[Stored data entries]
——

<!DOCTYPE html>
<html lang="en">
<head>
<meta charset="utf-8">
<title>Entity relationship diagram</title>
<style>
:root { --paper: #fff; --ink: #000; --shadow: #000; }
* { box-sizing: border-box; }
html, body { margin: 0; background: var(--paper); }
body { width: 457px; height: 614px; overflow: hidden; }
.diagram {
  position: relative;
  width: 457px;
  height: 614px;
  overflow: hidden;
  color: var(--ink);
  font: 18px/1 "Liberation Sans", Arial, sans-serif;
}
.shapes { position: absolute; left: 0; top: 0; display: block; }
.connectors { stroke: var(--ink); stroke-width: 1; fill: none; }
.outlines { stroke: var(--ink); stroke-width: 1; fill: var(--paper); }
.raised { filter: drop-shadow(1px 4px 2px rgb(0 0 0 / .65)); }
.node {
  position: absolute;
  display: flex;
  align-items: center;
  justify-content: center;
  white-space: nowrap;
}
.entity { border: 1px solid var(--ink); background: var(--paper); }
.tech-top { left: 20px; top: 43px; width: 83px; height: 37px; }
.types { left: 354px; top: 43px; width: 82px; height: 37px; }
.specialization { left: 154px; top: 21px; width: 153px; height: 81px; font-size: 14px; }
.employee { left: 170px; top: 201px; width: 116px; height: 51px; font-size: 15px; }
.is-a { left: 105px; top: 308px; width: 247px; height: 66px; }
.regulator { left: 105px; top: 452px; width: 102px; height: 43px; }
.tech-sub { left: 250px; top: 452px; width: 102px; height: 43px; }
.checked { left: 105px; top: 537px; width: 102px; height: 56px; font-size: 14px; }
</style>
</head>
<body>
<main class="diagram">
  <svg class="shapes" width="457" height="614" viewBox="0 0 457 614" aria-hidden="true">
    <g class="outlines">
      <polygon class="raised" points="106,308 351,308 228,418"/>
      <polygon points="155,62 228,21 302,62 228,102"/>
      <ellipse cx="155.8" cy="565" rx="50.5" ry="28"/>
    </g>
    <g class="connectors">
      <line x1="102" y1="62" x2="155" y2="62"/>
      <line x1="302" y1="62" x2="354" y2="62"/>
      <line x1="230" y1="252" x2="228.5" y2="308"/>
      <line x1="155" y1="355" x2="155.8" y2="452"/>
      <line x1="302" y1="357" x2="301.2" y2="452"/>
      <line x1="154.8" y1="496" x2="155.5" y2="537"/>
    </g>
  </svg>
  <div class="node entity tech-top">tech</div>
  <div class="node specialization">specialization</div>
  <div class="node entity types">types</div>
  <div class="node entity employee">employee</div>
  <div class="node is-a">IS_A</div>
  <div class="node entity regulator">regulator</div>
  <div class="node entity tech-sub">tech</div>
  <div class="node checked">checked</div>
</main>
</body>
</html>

——

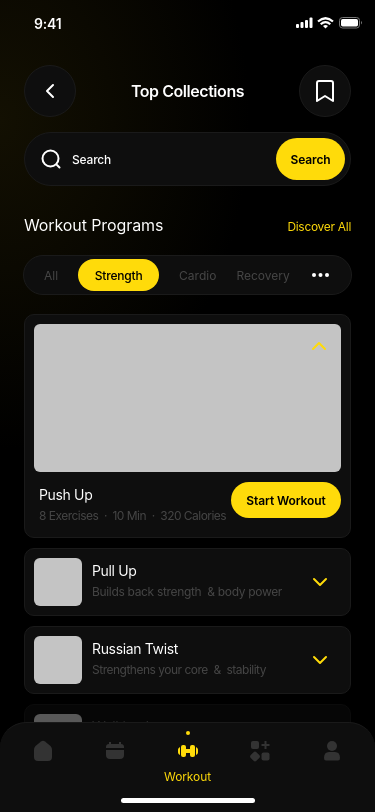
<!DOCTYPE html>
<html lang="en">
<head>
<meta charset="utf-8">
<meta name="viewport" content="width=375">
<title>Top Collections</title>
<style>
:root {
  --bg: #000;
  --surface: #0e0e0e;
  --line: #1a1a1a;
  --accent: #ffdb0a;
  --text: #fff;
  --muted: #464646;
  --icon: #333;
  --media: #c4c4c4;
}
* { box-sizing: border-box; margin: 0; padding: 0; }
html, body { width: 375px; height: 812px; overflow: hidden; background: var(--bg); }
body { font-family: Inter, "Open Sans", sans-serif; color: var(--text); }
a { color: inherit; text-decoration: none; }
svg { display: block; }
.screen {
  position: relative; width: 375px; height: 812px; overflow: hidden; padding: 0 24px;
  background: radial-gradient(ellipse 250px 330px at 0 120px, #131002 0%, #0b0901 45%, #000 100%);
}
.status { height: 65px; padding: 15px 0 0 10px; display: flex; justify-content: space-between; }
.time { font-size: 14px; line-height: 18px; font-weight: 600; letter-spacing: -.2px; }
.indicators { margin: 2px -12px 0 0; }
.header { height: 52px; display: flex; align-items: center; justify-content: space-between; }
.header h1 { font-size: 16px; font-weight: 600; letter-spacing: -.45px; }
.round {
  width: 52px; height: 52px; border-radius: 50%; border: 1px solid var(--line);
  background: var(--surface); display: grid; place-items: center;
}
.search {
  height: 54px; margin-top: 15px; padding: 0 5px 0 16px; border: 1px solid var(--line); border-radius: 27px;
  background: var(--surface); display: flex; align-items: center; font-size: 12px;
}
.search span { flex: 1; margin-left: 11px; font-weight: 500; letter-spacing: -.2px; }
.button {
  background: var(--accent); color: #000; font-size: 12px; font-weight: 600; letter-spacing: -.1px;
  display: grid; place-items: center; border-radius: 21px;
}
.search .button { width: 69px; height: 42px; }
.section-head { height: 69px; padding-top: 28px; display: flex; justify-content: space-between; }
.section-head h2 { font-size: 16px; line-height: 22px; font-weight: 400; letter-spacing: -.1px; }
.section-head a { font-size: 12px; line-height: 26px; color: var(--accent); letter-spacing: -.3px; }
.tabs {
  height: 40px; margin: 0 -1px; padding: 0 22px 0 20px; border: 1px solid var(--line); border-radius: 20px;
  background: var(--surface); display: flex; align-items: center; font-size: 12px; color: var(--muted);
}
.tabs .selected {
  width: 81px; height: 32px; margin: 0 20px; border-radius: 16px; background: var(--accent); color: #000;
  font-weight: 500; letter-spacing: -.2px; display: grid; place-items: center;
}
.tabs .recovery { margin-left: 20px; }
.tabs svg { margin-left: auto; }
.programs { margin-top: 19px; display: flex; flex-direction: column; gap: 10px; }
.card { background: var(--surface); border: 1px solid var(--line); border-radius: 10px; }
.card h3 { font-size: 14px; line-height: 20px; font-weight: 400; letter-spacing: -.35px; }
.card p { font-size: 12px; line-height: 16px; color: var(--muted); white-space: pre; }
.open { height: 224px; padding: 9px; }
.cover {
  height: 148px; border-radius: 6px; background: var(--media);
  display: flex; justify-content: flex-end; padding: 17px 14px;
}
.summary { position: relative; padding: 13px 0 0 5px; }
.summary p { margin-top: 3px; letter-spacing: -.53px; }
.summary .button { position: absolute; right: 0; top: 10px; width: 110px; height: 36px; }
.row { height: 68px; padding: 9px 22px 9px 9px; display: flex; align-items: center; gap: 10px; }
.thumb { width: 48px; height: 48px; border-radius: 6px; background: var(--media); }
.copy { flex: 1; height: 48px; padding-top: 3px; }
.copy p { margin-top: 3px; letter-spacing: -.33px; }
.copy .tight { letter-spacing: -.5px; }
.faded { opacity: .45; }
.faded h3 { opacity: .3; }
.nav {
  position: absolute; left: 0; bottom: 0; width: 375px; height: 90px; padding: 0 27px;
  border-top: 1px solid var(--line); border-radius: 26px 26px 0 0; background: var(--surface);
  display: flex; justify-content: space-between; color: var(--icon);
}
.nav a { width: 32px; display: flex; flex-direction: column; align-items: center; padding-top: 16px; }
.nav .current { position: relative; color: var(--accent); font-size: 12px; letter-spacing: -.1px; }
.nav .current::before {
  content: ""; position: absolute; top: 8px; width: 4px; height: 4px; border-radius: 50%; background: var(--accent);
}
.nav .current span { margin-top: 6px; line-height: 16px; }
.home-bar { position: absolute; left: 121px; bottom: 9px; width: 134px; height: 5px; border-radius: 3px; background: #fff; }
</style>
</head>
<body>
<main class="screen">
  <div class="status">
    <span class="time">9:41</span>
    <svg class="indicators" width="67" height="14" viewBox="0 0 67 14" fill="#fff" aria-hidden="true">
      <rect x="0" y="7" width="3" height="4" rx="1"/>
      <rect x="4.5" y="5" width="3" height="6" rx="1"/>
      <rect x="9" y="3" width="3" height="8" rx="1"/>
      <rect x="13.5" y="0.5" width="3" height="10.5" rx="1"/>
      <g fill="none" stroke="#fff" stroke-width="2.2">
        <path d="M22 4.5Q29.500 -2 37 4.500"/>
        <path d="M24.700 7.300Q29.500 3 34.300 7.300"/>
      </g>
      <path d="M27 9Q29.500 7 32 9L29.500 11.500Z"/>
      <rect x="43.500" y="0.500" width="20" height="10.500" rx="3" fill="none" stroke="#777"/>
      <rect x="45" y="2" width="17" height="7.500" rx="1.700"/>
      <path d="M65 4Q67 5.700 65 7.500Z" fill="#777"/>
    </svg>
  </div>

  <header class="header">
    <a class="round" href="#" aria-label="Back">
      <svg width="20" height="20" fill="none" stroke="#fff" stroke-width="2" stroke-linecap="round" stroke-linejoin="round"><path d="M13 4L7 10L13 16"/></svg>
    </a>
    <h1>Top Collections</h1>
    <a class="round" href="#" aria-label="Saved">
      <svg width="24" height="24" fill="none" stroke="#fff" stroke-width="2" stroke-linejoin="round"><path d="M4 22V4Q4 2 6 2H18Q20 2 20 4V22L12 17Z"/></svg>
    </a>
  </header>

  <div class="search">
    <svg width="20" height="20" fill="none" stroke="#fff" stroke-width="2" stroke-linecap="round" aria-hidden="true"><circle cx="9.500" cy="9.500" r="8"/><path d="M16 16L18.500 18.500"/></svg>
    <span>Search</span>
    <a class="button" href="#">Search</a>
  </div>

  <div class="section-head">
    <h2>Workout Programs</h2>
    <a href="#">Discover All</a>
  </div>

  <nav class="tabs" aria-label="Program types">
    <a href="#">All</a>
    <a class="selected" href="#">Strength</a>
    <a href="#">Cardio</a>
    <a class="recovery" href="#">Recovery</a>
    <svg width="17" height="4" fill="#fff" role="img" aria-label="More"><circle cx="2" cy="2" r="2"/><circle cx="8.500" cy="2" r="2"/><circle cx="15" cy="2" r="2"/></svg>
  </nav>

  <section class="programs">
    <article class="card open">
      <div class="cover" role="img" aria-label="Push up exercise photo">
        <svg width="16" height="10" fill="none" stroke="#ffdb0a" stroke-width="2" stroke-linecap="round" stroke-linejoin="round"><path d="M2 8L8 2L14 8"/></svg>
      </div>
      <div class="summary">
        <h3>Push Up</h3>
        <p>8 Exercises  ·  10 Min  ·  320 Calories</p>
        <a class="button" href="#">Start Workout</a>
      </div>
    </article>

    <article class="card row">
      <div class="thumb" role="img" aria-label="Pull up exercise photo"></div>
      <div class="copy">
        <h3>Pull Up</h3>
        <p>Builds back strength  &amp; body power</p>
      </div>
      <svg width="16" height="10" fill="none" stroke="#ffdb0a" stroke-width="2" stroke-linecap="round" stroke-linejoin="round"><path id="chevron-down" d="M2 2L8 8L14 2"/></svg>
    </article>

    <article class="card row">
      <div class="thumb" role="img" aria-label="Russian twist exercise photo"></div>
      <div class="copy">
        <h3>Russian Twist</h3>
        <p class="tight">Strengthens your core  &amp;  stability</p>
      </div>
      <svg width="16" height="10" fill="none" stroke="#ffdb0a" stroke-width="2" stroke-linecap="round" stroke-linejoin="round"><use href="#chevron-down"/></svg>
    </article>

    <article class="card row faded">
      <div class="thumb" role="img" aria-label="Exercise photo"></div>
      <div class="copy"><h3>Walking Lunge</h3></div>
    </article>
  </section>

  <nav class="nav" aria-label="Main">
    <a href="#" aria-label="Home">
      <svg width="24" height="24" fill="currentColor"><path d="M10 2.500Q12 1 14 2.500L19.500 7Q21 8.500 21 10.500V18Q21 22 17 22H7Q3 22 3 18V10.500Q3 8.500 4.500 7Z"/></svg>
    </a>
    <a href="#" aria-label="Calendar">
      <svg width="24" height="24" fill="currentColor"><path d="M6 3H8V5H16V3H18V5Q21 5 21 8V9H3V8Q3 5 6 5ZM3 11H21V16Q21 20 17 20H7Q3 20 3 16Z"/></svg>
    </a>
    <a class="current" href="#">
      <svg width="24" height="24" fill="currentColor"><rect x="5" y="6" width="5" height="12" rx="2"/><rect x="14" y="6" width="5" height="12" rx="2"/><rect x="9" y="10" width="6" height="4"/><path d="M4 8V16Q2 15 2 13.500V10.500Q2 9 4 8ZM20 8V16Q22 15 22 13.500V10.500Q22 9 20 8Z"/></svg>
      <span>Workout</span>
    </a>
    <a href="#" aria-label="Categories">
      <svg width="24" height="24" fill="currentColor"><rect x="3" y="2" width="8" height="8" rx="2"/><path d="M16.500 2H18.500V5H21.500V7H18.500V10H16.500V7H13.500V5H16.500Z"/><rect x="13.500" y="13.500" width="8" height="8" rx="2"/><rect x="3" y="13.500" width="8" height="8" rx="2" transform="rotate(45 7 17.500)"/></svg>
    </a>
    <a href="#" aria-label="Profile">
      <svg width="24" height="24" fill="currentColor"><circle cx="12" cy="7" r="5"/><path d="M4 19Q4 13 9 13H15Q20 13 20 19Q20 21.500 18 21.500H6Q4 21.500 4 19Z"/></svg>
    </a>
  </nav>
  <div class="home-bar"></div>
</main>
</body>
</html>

——

* [What you should do] Copy each line of the data that contains the word "shadow", leaving the other lines out.

* [The answer]
:root { --paper: #fff; --ink: #000; --shadow: #000; }
.raised { filter: drop-shadow(1px 4px 2px rgb(0 0 0 / .65)); }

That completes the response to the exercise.